As a hockey fan, you are partially required, I think by law, to be at least a passing fan of the amazing kid’s movie: “The Mighty Ducks” there isn’t a wealth of good hockey movies is there? There’s that one with the chimp that plays but that’s god-awful.
In the aforementioned Disney classic, Emilio Estevez is awesome as the reluctant Coach Bombay, only taking on the role to appease the courts due to his indiscretions before eventually warming to the role and his team, slowly he transforms the Ducks into a skating powerhouse.
But the film does raise a question that has always puzzled me and if you are a fan of NHL and the film it’s probably crossed your mind too. Is the famous “flying V” even a legal move? Okay so it also crossed my mind if a puck can actually break through a net purely having been hit really hard…it probably cannot.
The ref tells us
Well apparently I’m not the only one who has asked and fortunately former NHL ref, Kerry Fraser has the answer. Here it is:
“Upon further review, the Mighty Ducks remained onside as the puck was advanced to Jessie Hall at the front of the Flying-V just prior to crossing their attacking blue line. The Flying-V moved up ice as Harry Hall of the Mighty Ducks carried the puck from a protected, safe and legal position at the back of the V. Just prior to gaining their attacking blue line, the puck was passed through the legs and onto the stick of the lead Duck in the V; #9 Jessie Hall.”

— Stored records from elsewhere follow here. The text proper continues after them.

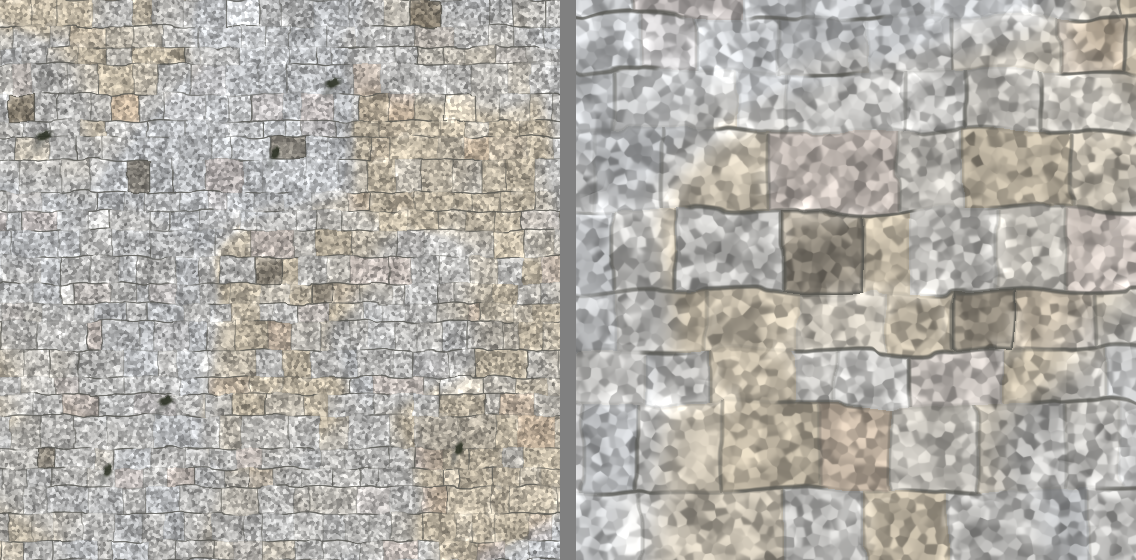
Left: the whole. Right: its middle third, enlarged.
A WebGL 2 fragment shader for this texture:

```glsl
#version 300 es
precision highp float;

uniform vec2 u_resolution;
out vec4 fragColor;

float hash(vec2 p) {
    vec3 q = fract(vec3(p.xyx) * vec3(0.1031, 0.1030, 0.0973));
    q += dot(q, q.yzx + 33.33);
    return fract((q.x + q.y) * q.z);
}

// Cellular noise with softly blended cells, 0 to 1
float cellNoise(vec2 p) {
    vec2 cell = floor(p);
    float sum = 0.0, total = 0.0;
    for (int y = -1; y <= 1; y++) {
        for (int x = -1; x <= 1; x++) {
            vec2 id = cell + vec2(x, y);
            vec2 d = id + vec2(hash(id + 17.0), hash(id + 53.0)) - p;
            float weight = exp(-10.0 * dot(d, d));
            sum += weight * hash(id + 91.0);
            total += weight;
        }
    }
    return sum / total;
}

// Jittered position of the upright joint with index k
float jointAt(float k, float row) {
    return k + 0.6 * hash(vec2(k + 40.0, row * 7.0 + 3.0));
}

// Soft ellipse, 1 at the centre, leaning by slope
float blob(vec2 d, vec2 radius, float slope) {
    d.y -= slope * d.x;
    d /= radius;
    return exp(-dot(d, d));
}

// Plant tuft with the shadow below it
vec3 addTuft(vec3 color, vec2 d, vec2 size) {
    d += 0.005 * (cellNoise(d * 150.0 + 60.0) - 0.5);
    float shadow = blob(d + vec2(0.008, 0.014), size * vec2(0.9, 1.3), 0.8);
    color = mix(color, vec3(0.40, 0.41, 0.40), 0.6 * shadow);
    float leaves = smoothstep(0.15, 0.8, blob(d, size, 0.15));
    return mix(color, vec3(0.17, 0.19, 0.14), 0.88 * leaves);
}

void main() {
    vec2 p = gl_FragCoord.xy / u_resolution;
    float pixel = 1.0 / min(u_resolution.x, u_resolution.y);

    // Slightly uneven courses
    vec2 q = p;
    q.y += 0.0016 * sin(p.x * 31.0 + p.y * 9.0) + 0.0012 * sin(p.x * 83.0 - p.y * 40.0);
    q += 0.004 * (vec2(cellNoise(p * 45.0), cellNoise(p * 45.0 + 200.0)) - 0.5);

    // 24 rows of varying height
    float v = q.y * 24.0 + 0.2 * sin(q.y * 41.0) + 0.06 * sin(q.y * 97.0) + 1.0;
    float rowsPerUnit = 24.0 + 8.2 * cos(q.y * 41.0) + 5.8 * cos(q.y * 97.0);
    float row = floor(v);
    float bedDistance = min(fract(v), 1.0 - fract(v)) / rowsPerUnit;

    // 16 to 22 stones of varying width in each row
    float count = mix(16.0, 22.0, hash(vec2(row, 5.0)));
    float u = q.x * count + 9.0 * hash(vec2(row, 23.0)) + 2.0;
    float stone = floor(u);
    stone -= step(u, jointAt(stone, row));
    float left = u - jointAt(stone, row);
    float right = jointAt(stone + 1.0, row) - u;
    float sideDistance = min(left, right) / count;
    float sideIndex = stone + step(right, left);
    float stoneHash = hash(vec2(stone + 11.0, row + 70.0));

    // Stone tone: broad weathering, single stones, coarse and fine grain
    float weather = cellNoise(p * 7.0 + 30.0);
    float coarse = cellNoise(p * 82.0 + 10.0);
    float fine = cellNoise(p * 190.0);
    float tone = 0.715 + 0.05 * (weather - 0.5) + 0.06 * (stoneHash - 0.5);
    tone += 0.18 * (coarse - 0.5) + 0.36 * (fine - 0.5);
    vec3 color = tone * vec3(1.0, 0.997, 0.987);

    // Ochre, rosy and cool stains that follow the stones
    float stain = cellNoise(p * 5.0 + 130.0) + 0.5 * (hash(vec2(stone, row + 9.0)) - 0.5);
    color *= mix(vec3(1.0), vec3(1.0, 0.95, 0.86), smoothstep(0.52, 0.95, stain));
    color *= mix(vec3(1.0), vec3(0.985, 1.0, 1.025), smoothstep(0.45, 0.1, stain));
    float rosy = smoothstep(0.86, 0.98, hash(vec2(stone + 31.0, row)));
    color *= mix(vec3(1.0), vec3(1.01, 0.95, 0.92), 0.7 * rosy);

    // Rare pale and dark blocks
    float pale = step(0.985, stoneHash);
    float dark = step(stoneHash, 0.015);
    color += 0.10 * pale;
    color *= mix(vec3(1.0), vec3(0.78, 0.75, 0.70), dark);

    // Pale mortar crumbs beside the joints
    float joint = min(bedDistance, sideDistance);
    float crumbs = smoothstep(0.62, 0.85, cellNoise(p * 60.0 + 80.0));
    color += 0.13 * crumbs * smoothstep(0.010, 0.002, joint);

    // Thin dark joints, worn away in places
    float worn = smoothstep(0.25, 0.72, cellNoise(p * 26.0 + 300.0));
    float bedStrength = 0.12 + 0.68 * worn;
    float sideStrength = 0.10 + 0.75 * hash(vec2(sideIndex + 5.0, row + 37.0)) * (0.5 + 0.5 * worn);
    float width = max(0.0020, pixel);
    float bed = bedStrength * smoothstep(width, 0.0004, bedDistance);
    float side = sideStrength * smoothstep(width, 0.0004, sideDistance);
    float outline = 0.8 * max(pale, dark) * smoothstep(width * 1.3, 0.0004, joint);
    color = mix(color, vec3(0.33, 0.33, 0.31), max(outline, max(bed, side)));

    // Broad and narrow tufts along two curved chains
    for (int i = 0; i < 3; i++) {
        float k = float(i), bend = k * (k - 1.0);
        vec2 broad = fract(vec2(0.595, 0.852) - k * vec2(0.298, 0.567) + bend * vec2(0.04, 0.02));
        vec2 narrow = fract(vec2(0.492, 0.727) - k * vec2(0.299, 0.567) - bend * vec2(0.037, 0.197));
        color = addTuft(color, p - broad, vec2(0.016, 0.008));
        color = addTuft(color, p - narrow, vec2(0.008, 0.011));
    }

    fragColor = vec4(clamp(color, 0.0, 1.0), 1.0);
}
```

“After gaining possession of the puck, Jessie Hall advanced the puck across the leading edge of the blue line with his stick and then pulled up to protect the puck from defenders and to allow his wingers to attack the net. Once the puck crosses the leading edge of the blue line all attacking players are eligible to enter the zone and deemed to be on-side. It is also important to note that an attacking player’s skates and not that of his stick are the determining factor in all instances in deciding an off-side as per rule 83. A player is off-side when both skates are completely over the leading edge of the blue line prior to the puck crossing that same leading edge. Jessie Hall got the puck across the leading edge of the attacking blue line and his teammates then entered the zone legally on-side.”
“Further to this rule a player actually controlling the puck, who crosses the line ahead of the puck shall not be considered off-side. If the attacking player is deemed to have “possession and control” of the puck he can actually skate backwards across the blue line with the puck on his stick. (In this situation the player’s skates are allowed to cross the leading edge of the blue line prior to the puck!)”
So why isn’t it used?
So there you have it. The flying V is legal and could be used in the NHL today. Tactically it is probably about as likely as the ending of The Longest Yard. With it confounding final play to take the final points. Why are sports movies always so contrived? Just for once I’d like to see a movie where the protagonist’s team lose in the finale…wait a second doesn’t that happen in Bring It On?